Exercise
Every line of the material is to be returned verbatim. Pictures stay out.

Recorded data
········
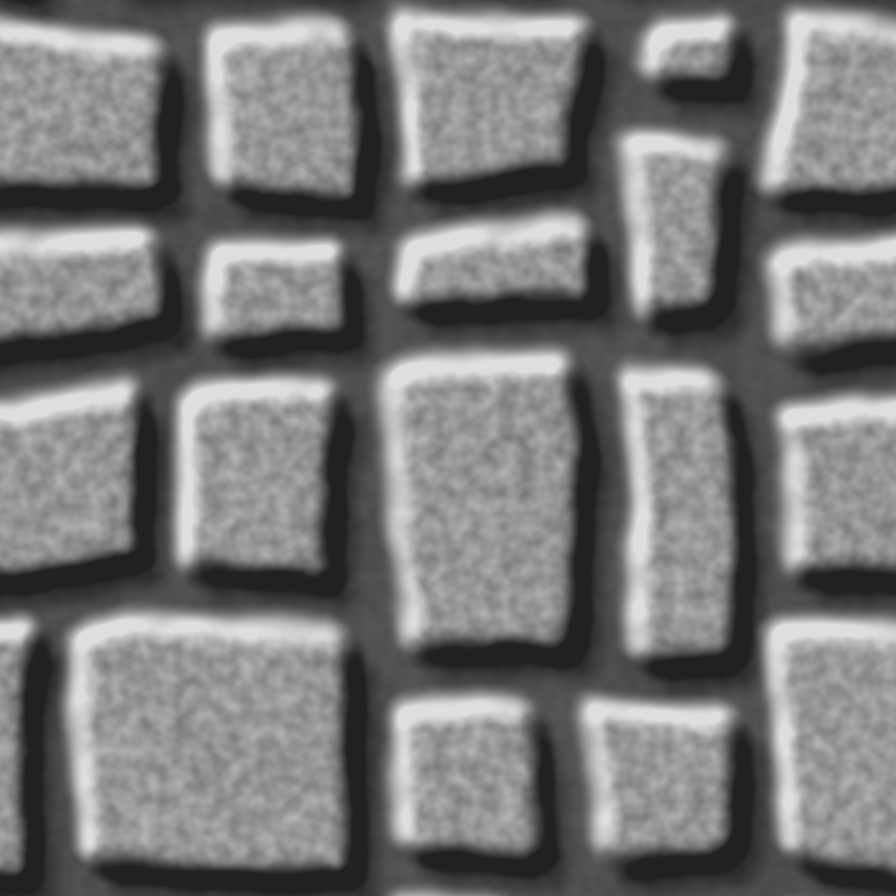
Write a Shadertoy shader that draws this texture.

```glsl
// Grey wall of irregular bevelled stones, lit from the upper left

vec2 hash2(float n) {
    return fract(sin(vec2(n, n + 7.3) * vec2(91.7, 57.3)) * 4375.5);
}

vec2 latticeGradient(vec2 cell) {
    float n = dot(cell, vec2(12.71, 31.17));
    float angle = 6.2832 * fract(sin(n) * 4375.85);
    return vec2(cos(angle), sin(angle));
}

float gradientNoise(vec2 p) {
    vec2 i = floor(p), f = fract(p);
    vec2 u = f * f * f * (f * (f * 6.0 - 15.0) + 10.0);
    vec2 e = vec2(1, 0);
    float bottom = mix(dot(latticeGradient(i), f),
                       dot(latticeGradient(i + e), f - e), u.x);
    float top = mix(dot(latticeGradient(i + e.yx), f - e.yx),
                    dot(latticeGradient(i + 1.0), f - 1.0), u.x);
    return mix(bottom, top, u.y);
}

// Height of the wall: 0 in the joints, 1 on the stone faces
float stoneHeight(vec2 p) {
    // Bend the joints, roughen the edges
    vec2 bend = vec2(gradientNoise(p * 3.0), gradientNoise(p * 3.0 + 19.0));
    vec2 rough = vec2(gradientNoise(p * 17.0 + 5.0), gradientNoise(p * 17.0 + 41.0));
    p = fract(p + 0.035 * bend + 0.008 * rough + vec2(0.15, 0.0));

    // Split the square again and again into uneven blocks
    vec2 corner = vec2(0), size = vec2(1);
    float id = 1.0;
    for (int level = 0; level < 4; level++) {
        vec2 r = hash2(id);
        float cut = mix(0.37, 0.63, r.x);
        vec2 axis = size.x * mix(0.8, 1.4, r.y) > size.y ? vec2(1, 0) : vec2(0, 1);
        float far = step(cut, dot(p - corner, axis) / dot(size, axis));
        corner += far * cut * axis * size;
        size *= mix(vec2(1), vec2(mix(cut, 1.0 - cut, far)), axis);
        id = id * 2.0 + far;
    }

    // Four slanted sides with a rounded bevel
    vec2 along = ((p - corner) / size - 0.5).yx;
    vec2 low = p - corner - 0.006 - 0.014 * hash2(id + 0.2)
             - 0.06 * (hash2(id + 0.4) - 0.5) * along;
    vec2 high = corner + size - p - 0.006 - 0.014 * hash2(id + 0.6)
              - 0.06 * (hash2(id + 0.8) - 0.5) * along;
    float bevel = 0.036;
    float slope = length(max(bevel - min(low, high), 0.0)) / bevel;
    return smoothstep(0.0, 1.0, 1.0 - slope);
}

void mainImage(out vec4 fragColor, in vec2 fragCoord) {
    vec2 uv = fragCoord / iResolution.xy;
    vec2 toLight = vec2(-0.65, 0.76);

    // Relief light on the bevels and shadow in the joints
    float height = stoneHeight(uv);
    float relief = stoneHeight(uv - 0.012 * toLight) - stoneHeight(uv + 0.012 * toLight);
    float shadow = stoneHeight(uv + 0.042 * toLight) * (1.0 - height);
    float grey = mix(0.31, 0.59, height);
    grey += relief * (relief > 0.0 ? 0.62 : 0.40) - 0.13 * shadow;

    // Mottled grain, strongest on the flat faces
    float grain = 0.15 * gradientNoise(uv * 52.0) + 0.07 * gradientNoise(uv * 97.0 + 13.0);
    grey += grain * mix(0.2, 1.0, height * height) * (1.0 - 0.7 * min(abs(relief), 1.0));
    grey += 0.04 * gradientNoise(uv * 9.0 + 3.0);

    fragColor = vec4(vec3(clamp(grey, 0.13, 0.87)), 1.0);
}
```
········
Solution for this problem
Write a Shadertoy shader that draws this texture.

```glsl
// Grey wall of irregular bevelled stones, lit from the upper left

vec2 hash2(float n) {
    return fract(sin(vec2(n, n + 7.3) * vec2(91.7, 57.3)) * 4375.5);
}

vec2 latticeGradient(vec2 cell) {
    float n = dot(cell, vec2(12.71, 31.17));
    float angle = 6.2832 * fract(sin(n) * 4375.85);
    return vec2(cos(angle), sin(angle));
}

float gradientNoise(vec2 p) {
    vec2 i = floor(p), f = fract(p);
    vec2 u = f * f * f * (f * (f * 6.0 - 15.0) + 10.0);
    vec2 e = vec2(1, 0);
    float bottom = mix(dot(latticeGradient(i), f),
                       dot(latticeGradient(i + e), f - e), u.x);
    float top = mix(dot(latticeGradient(i + e.yx), f - e.yx),
                    dot(latticeGradient(i + 1.0), f - 1.0), u.x);
    return mix(bottom, top, u.y);
}

// Height of the wall: 0 in the joints, 1 on the stone faces
float stoneHeight(vec2 p) {
    // Bend the joints, roughen the edges
    vec2 bend = vec2(gradientNoise(p * 3.0), gradientNoise(p * 3.0 + 19.0));
    vec2 rough = vec2(gradientNoise(p * 17.0 + 5.0), gradientNoise(p * 17.0 + 41.0));
    p = fract(p + 0.035 * bend + 0.008 * rough + vec2(0.15, 0.0));

    // Split the square again and again into uneven blocks
    vec2 corner = vec2(0), size = vec2(1);
    float id = 1.0;
    for (int level = 0; level < 4; level++) {
        vec2 r = hash2(id);
        float cut = mix(0.37, 0.63, r.x);
        vec2 axis = size.x * mix(0.8, 1.4, r.y) > size.y ? vec2(1, 0) : vec2(0, 1);
        float far = step(cut, dot(p - corner, axis) / dot(size, axis));
        corner += far * cut * axis * size;
        size *= mix(vec2(1), vec2(mix(cut, 1.0 - cut, far)), axis);
        id = id * 2.0 + far;
    }

    // Four slanted sides with a rounded bevel
    vec2 along = ((p - corner) / size - 0.5).yx;
    vec2 low = p - corner - 0.006 - 0.014 * hash2(id + 0.2)
             - 0.06 * (hash2(id + 0.4) - 0.5) * along;
    vec2 high = corner + size - p - 0.006 - 0.014 * hash2(id + 0.6)
              - 0.06 * (hash2(id + 0.8) - 0.5) * along;
    float bevel = 0.036;
    float slope = length(max(bevel - min(low, high), 0.0)) / bevel;
    return smoothstep(0.0, 1.0, 1.0 - slope);
}

void mainImage(out vec4 fragColor, in vec2 fragCoord) {
    vec2 uv = fragCoord / iResolution.xy;
    vec2 toLight = vec2(-0.65, 0.76);

    // Relief light on the bevels and shadow in the joints
    float height = stoneHeight(uv);
    float relief = stoneHeight(uv - 0.012 * toLight) - stoneHeight(uv + 0.012 * toLight);
    float shadow = stoneHeight(uv + 0.042 * toLight) * (1.0 - height);
    float grey = mix(0.31, 0.59, height);
    grey += relief * (relief > 0.0 ? 0.62 : 0.40) - 0.13 * shadow;

    // Mottled grain, strongest on the flat faces
    float grain = 0.15 * gradientNoise(uv * 52.0) + 0.07 * gradientNoise(uv * 97.0 + 13.0);
    grey += grain * mix(0.2, 1.0, height * height) * (1.0 - 0.7 * min(abs(relief), 1.0));
    grey += 0.04 * gradientNoise(uv * 9.0 + 3.0);

    fragColor = vec4(vec3(clamp(grey, 0.13, 0.87)), 1.0);
}
```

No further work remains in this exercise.